The following shows ATmega328 Pin change interrupt circuit diagram with push button and LED.

ATmega328 Pin change interrupt circuit diagram
Hence you have written the code and compiled you can then upload and test the code. If you don't know how to upload see the tutorial on How to Program ATmega328p using ATMEL Studio & AVR ISP MKII.


Pin Change Interrupts are highly efficient and can be used to quickly respond to changes in input signals with minimal overhead, making them ideal for applications where fast and responsive event detection is required. However, they do require careful handling of register configurations and proper debouncing techniques to avoid false triggering of interrupts.

Pin Change Interrupts in ATMega328 are widely used in various embedded systems applications, including robotics, sensors, input devices, and other applications where real-time event detection and response are critical. By understanding and utilizing the Pin Change Interrupts feature of ATMega328, you can enhance the performance and responsiveness of your embedded system projects.

References and Further Readings

[1] Programming ATmega328P ADC Interrupt

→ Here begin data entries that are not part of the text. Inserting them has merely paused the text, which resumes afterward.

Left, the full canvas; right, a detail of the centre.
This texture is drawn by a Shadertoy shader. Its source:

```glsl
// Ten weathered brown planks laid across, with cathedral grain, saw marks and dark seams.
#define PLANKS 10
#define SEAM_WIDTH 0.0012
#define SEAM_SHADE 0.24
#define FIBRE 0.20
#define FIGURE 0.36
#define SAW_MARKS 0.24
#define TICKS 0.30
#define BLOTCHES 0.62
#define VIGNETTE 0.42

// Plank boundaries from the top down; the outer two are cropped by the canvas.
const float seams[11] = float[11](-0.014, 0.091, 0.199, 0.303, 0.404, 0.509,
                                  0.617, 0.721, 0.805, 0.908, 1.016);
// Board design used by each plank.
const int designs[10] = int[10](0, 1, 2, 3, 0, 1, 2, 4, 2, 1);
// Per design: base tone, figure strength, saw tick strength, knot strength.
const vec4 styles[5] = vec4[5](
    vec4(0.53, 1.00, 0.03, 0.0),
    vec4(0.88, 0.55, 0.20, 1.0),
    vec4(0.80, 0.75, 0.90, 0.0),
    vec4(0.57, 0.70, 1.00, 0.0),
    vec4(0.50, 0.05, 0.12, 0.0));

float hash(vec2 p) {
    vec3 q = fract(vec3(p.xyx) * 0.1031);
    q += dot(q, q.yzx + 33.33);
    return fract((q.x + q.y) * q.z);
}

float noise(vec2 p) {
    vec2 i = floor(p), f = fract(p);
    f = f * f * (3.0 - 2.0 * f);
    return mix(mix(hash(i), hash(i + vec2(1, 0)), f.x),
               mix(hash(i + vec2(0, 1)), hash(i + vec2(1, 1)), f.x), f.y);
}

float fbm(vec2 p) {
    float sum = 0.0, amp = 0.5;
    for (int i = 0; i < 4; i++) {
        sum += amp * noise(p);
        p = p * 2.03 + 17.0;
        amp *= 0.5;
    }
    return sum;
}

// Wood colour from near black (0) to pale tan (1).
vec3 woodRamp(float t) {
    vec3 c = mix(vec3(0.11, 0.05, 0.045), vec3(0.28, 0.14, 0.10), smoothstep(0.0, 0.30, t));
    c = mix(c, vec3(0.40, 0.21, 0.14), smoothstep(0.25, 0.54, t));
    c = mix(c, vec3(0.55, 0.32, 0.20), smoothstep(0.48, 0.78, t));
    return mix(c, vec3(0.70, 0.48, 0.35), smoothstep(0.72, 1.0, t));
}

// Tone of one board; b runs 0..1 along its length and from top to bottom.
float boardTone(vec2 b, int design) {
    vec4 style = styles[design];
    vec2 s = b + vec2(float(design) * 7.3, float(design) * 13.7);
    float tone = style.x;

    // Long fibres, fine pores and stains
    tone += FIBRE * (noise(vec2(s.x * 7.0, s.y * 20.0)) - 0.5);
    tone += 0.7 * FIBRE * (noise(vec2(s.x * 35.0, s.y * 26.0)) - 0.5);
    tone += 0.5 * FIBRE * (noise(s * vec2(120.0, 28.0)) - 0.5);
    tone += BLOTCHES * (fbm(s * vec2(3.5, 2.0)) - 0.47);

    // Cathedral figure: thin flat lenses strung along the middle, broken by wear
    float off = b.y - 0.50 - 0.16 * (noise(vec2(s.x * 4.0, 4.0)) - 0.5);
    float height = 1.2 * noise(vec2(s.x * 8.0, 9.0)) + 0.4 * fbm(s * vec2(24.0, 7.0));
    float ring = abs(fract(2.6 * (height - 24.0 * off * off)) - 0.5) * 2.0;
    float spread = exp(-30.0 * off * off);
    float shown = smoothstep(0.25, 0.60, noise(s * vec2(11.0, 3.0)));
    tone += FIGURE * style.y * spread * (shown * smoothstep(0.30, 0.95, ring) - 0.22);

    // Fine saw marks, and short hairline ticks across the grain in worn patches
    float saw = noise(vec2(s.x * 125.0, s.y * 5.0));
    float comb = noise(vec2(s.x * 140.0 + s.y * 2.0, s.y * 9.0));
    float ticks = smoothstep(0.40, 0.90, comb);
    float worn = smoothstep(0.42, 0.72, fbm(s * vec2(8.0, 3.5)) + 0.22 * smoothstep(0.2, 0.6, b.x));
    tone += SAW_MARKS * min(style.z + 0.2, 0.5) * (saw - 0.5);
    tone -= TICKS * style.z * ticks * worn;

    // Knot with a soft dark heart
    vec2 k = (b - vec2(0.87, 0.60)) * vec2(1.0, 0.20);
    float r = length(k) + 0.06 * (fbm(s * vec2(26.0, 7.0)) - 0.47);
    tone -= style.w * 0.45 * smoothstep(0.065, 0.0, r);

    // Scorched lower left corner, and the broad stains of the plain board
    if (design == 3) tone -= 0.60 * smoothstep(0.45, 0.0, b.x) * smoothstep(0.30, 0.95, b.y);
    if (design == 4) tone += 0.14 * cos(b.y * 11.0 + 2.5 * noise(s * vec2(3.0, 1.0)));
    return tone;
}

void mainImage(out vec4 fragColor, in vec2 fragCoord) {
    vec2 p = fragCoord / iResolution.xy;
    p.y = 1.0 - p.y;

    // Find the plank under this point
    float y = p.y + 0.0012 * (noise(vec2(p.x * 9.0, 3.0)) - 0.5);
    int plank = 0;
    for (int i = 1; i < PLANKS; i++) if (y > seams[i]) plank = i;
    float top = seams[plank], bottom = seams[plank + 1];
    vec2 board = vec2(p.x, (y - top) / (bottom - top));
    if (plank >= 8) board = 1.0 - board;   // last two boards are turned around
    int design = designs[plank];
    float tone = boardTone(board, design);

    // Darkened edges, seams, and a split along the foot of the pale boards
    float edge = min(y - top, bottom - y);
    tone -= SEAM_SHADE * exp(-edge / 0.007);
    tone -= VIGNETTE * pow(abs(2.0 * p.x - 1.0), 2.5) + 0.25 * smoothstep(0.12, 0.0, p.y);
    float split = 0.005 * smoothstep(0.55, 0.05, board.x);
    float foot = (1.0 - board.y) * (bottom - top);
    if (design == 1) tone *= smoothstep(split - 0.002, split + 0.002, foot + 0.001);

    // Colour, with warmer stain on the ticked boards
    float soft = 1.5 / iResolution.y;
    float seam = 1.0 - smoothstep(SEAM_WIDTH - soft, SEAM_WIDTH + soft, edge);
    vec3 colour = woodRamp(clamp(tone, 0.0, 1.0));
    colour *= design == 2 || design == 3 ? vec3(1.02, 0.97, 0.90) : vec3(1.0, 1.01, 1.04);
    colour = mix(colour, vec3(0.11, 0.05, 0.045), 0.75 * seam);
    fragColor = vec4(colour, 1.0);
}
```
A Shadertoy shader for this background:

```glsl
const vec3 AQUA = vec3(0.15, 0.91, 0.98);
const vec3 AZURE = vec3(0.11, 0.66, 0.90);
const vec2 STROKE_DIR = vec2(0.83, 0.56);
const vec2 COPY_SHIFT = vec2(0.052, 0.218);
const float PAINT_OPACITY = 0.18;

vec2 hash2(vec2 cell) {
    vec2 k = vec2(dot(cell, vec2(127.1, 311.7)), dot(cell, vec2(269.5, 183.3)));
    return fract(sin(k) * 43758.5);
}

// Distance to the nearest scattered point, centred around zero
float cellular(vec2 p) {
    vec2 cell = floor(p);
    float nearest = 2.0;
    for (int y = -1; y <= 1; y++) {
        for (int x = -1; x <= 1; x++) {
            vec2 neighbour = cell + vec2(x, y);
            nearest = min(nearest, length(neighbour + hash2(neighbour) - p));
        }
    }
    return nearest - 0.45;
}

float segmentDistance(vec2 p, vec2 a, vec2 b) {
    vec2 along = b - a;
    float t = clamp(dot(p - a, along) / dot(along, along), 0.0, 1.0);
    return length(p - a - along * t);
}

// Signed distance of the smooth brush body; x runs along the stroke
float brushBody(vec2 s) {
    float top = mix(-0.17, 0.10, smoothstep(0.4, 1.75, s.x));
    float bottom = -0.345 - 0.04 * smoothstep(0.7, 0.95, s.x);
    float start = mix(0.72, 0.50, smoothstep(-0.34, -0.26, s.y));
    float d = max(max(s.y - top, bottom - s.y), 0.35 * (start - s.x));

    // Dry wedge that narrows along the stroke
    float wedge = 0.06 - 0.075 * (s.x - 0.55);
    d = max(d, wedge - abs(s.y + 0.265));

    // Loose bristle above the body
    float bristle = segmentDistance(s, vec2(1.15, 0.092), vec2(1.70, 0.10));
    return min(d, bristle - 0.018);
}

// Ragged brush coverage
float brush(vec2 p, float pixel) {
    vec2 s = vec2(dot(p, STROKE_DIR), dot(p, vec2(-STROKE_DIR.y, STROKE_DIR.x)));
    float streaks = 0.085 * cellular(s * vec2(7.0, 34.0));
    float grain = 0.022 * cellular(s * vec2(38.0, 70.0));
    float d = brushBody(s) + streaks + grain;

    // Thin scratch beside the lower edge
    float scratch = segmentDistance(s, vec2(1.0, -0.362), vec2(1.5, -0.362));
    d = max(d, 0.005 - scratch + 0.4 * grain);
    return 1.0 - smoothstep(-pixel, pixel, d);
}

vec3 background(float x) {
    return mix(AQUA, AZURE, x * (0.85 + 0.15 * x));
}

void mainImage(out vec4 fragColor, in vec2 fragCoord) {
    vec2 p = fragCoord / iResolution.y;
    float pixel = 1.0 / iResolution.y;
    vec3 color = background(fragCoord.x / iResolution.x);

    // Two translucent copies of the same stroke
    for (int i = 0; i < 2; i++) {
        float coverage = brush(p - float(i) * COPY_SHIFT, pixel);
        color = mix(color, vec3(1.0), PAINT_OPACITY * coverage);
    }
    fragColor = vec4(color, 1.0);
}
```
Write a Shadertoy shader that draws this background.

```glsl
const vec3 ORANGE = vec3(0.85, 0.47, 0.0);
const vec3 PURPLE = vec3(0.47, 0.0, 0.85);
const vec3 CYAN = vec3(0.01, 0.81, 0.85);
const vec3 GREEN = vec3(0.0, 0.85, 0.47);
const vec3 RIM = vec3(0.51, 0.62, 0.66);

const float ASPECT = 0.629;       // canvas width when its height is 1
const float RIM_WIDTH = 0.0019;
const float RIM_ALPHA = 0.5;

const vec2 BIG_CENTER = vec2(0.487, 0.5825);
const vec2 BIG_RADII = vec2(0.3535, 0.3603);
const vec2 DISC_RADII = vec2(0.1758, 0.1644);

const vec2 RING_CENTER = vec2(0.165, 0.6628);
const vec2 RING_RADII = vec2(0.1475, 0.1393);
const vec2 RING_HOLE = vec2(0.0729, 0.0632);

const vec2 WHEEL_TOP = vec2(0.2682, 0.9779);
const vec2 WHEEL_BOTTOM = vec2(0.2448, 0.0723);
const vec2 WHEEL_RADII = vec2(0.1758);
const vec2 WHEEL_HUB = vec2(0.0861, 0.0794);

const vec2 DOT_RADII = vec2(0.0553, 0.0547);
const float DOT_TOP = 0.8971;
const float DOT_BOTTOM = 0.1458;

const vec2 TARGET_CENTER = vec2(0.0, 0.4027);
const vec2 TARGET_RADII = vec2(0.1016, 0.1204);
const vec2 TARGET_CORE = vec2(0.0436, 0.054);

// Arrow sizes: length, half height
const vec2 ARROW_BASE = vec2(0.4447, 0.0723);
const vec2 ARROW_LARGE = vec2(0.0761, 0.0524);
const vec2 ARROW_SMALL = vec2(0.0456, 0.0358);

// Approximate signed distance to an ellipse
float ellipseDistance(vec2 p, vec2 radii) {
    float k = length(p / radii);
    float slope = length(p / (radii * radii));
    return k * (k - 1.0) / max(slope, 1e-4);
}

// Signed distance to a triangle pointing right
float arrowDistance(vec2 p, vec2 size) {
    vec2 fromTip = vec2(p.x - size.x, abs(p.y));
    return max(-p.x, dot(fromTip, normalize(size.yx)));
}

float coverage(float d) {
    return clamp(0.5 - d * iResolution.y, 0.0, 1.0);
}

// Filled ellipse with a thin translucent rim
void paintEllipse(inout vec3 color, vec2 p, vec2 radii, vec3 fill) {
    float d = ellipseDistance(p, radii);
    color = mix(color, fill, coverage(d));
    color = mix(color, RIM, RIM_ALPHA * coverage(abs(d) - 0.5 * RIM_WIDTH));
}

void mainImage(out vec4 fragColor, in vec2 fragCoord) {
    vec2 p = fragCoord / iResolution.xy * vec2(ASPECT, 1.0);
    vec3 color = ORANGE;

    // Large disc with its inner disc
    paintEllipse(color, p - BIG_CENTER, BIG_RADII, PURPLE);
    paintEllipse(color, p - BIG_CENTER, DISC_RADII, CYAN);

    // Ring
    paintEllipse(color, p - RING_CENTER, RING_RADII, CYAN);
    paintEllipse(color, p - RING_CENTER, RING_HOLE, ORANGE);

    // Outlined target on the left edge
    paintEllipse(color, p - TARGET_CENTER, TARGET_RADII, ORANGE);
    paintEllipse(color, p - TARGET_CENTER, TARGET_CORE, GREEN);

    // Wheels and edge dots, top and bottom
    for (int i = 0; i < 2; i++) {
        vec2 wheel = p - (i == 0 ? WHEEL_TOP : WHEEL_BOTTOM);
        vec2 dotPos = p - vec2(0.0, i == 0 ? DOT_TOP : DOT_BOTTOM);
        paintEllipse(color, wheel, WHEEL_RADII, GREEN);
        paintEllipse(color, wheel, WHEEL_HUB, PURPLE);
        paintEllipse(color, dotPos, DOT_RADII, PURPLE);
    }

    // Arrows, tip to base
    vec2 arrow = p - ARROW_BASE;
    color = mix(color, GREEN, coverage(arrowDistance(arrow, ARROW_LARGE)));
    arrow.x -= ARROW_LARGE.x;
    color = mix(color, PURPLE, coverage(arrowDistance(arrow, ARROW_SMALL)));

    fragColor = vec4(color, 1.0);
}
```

[2] Programming ATmega328P Input Capture with Interrupt

Post a Comment

Previous Post Next Post